In your 70s
Exercising in water is a great way to add resistance to your workout without straining your joints. If you don’t enjoy swimming, you can simply walk in the water (try forward, backward, and sideways, too). Try exercise classes to improve your balance and stability such as Tai-Chi, yoga, and Pilates. If you find it difficult getting down onto the floor, try to improve your balance at home by standing at the kitchen sink, hold on for support, then raise your heels for five to 10 seconds. When you feel confident, try to do this with just fingertips touching the work surface and eventually without touching at all. Keep active for at least 20 minutes every day.
In your 80s and beyond
It’s really important not to sit down for long periods of time as this can lead to muscle loss and fatigue. One of the best exercises is simply getting up and down from a sturdy chair several times a day to keep your leg muscles strong, which can help with walking. Do some gentle stretching to keep your joints moving and help your mobility. Stay as active as possible and continue with any exercise you are used to. Just make sure you take a little extra time to warm up and build up intensity gradually.
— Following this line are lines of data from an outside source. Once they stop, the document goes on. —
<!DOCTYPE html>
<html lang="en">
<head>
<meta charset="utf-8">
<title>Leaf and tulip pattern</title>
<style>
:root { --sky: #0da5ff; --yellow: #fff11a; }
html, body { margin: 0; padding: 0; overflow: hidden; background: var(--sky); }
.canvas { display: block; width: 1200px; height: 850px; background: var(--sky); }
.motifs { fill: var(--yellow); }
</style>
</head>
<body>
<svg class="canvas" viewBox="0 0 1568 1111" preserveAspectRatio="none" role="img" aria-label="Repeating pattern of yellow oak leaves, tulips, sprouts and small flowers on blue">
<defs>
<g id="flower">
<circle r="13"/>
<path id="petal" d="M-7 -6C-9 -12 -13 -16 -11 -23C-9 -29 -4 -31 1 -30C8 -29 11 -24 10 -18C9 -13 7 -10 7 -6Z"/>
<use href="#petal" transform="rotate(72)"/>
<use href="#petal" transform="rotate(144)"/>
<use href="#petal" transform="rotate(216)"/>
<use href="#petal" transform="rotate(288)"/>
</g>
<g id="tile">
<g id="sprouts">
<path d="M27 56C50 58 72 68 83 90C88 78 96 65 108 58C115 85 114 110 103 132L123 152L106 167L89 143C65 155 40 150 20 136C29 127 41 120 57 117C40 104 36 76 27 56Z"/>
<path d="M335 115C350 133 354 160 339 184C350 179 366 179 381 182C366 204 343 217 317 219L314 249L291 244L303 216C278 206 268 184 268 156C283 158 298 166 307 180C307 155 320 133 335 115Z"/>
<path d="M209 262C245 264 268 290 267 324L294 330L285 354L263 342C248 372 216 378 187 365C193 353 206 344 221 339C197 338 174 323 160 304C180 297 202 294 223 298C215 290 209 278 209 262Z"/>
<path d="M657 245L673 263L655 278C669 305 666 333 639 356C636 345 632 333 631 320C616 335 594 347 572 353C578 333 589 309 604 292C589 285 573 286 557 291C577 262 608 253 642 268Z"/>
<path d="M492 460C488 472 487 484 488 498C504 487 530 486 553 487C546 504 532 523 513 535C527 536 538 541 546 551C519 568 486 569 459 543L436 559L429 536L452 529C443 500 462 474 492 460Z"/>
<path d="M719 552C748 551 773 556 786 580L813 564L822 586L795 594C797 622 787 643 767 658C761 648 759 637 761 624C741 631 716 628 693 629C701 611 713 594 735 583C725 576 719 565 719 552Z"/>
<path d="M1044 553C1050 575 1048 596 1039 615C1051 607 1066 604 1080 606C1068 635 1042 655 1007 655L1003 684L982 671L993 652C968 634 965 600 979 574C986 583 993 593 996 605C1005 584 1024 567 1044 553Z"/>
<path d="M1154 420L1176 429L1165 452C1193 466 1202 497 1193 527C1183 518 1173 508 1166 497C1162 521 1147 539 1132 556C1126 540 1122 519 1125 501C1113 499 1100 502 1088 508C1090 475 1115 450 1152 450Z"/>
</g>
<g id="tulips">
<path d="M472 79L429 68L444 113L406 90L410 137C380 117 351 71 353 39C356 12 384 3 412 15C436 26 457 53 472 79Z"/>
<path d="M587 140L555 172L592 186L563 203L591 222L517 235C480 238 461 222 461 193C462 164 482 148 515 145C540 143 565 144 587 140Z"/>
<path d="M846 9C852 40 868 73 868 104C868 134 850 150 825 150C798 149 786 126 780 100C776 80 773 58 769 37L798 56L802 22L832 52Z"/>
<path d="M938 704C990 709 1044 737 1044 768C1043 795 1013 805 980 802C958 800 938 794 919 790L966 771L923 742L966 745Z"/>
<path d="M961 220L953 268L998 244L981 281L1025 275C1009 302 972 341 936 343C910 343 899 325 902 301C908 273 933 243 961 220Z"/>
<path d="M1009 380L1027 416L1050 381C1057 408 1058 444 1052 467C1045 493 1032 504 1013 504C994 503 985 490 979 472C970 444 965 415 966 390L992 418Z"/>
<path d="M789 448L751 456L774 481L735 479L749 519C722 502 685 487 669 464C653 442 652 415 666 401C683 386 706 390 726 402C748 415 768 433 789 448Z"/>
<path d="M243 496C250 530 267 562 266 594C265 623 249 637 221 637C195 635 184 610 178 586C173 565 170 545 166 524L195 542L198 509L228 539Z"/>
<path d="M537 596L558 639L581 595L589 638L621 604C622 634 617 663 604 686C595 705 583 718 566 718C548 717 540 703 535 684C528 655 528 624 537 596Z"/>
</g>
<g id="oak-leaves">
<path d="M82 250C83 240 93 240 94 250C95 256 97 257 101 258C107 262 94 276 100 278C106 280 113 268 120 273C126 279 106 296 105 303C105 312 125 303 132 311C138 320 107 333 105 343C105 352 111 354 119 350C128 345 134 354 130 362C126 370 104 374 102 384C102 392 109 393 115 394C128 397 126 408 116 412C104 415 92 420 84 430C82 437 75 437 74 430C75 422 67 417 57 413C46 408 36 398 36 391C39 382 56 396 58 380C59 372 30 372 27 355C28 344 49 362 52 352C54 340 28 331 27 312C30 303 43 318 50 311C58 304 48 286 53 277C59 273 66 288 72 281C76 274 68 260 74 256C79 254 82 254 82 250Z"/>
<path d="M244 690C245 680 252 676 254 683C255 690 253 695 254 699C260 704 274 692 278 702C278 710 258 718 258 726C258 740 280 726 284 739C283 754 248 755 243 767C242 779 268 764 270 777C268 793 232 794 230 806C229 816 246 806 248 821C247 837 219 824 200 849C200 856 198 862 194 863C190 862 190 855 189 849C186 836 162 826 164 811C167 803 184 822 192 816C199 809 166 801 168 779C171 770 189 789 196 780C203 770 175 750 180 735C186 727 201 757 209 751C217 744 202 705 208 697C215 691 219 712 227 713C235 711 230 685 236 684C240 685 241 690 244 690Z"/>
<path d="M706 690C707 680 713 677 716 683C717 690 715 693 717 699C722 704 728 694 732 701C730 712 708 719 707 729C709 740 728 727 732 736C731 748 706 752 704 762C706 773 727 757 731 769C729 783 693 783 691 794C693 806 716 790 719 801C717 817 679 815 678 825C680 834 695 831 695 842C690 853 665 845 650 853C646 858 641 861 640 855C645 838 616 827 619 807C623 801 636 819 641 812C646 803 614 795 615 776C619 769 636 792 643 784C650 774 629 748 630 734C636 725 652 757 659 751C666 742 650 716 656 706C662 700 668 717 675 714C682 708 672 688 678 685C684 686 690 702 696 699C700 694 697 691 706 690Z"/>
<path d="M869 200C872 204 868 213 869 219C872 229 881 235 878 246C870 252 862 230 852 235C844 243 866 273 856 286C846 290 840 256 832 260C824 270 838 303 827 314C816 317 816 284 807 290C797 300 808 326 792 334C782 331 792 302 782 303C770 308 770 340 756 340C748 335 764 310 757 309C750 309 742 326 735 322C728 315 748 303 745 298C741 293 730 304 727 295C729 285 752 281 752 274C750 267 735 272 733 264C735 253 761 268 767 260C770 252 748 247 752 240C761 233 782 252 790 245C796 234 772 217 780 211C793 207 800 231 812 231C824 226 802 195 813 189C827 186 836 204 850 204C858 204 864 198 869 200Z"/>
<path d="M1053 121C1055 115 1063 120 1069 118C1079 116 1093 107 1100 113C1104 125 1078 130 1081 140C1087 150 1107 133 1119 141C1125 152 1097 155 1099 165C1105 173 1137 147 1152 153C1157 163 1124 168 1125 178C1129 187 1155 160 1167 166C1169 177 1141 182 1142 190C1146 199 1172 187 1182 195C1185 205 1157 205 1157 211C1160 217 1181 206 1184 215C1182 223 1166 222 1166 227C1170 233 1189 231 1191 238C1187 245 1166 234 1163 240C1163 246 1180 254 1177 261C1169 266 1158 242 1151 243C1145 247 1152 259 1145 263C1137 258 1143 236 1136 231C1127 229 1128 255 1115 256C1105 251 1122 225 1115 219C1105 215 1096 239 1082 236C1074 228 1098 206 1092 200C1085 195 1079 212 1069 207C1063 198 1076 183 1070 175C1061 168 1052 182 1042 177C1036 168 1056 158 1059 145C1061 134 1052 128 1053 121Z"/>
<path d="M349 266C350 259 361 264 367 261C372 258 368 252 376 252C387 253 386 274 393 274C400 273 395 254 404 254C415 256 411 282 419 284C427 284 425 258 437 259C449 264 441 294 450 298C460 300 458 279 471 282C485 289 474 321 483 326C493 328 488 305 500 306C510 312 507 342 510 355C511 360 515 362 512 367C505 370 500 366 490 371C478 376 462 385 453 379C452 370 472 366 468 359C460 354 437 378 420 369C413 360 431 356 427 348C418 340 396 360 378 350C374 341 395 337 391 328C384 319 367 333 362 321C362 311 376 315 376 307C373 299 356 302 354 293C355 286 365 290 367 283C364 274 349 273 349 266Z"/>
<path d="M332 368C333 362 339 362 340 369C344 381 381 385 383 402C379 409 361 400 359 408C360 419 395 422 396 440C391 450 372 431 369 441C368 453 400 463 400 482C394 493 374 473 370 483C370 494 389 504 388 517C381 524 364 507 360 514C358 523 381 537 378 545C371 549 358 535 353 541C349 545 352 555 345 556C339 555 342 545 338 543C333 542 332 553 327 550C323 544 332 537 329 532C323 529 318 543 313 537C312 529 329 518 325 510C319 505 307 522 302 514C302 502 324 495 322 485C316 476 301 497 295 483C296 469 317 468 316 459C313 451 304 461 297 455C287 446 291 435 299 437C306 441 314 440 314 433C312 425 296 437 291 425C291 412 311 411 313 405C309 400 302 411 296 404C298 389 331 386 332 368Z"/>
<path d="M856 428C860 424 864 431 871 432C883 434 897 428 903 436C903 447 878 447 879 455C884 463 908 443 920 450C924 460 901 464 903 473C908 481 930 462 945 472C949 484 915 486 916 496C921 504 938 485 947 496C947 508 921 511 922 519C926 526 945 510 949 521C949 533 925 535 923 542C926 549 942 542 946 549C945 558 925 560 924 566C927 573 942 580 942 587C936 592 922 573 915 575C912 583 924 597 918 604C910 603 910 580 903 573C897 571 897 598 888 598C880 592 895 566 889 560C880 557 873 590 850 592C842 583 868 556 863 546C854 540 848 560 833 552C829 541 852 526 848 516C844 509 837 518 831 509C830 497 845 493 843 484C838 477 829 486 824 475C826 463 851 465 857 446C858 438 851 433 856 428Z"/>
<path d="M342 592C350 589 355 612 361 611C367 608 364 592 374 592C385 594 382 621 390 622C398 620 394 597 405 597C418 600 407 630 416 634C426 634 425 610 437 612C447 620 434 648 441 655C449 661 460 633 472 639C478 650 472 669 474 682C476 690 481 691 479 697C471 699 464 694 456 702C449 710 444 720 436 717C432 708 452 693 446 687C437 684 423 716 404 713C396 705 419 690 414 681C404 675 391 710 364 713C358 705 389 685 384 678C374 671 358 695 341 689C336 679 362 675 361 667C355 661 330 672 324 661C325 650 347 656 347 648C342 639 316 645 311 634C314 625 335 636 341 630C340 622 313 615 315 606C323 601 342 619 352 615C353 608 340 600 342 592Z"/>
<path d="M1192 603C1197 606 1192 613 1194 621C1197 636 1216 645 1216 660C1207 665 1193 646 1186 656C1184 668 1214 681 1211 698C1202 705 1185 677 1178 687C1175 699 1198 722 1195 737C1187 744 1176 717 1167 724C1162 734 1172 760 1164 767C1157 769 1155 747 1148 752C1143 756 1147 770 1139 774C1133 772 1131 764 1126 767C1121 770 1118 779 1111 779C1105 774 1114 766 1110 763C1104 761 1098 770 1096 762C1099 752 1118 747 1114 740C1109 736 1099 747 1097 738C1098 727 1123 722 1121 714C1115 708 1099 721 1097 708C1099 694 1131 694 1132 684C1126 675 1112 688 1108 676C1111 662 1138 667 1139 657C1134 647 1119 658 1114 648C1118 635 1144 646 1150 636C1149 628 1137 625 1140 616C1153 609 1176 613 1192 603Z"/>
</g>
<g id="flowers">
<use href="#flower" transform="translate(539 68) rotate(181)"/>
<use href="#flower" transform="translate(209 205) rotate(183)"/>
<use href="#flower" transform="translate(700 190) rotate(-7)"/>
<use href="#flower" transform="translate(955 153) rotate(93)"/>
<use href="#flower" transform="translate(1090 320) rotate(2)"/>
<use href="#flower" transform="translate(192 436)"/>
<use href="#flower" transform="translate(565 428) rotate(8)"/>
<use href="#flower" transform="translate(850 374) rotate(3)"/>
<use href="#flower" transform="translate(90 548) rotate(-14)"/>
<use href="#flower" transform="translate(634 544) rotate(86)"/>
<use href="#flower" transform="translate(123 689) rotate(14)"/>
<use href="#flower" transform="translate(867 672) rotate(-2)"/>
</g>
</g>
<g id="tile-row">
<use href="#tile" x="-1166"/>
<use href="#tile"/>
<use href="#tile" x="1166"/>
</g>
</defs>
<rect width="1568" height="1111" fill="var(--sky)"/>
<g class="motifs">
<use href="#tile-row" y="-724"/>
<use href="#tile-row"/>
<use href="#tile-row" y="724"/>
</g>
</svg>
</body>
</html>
If you find it difficult to exercise for long enough on your feet, then try chair-based exercises as you can get a head-to-toe workout and still improve your muscle strength from a chair. Even doing 10 minutes twice a day will help you maintain mobility and independence.
This article was originally written by Yours editors. For more, check out our sister site, Yours.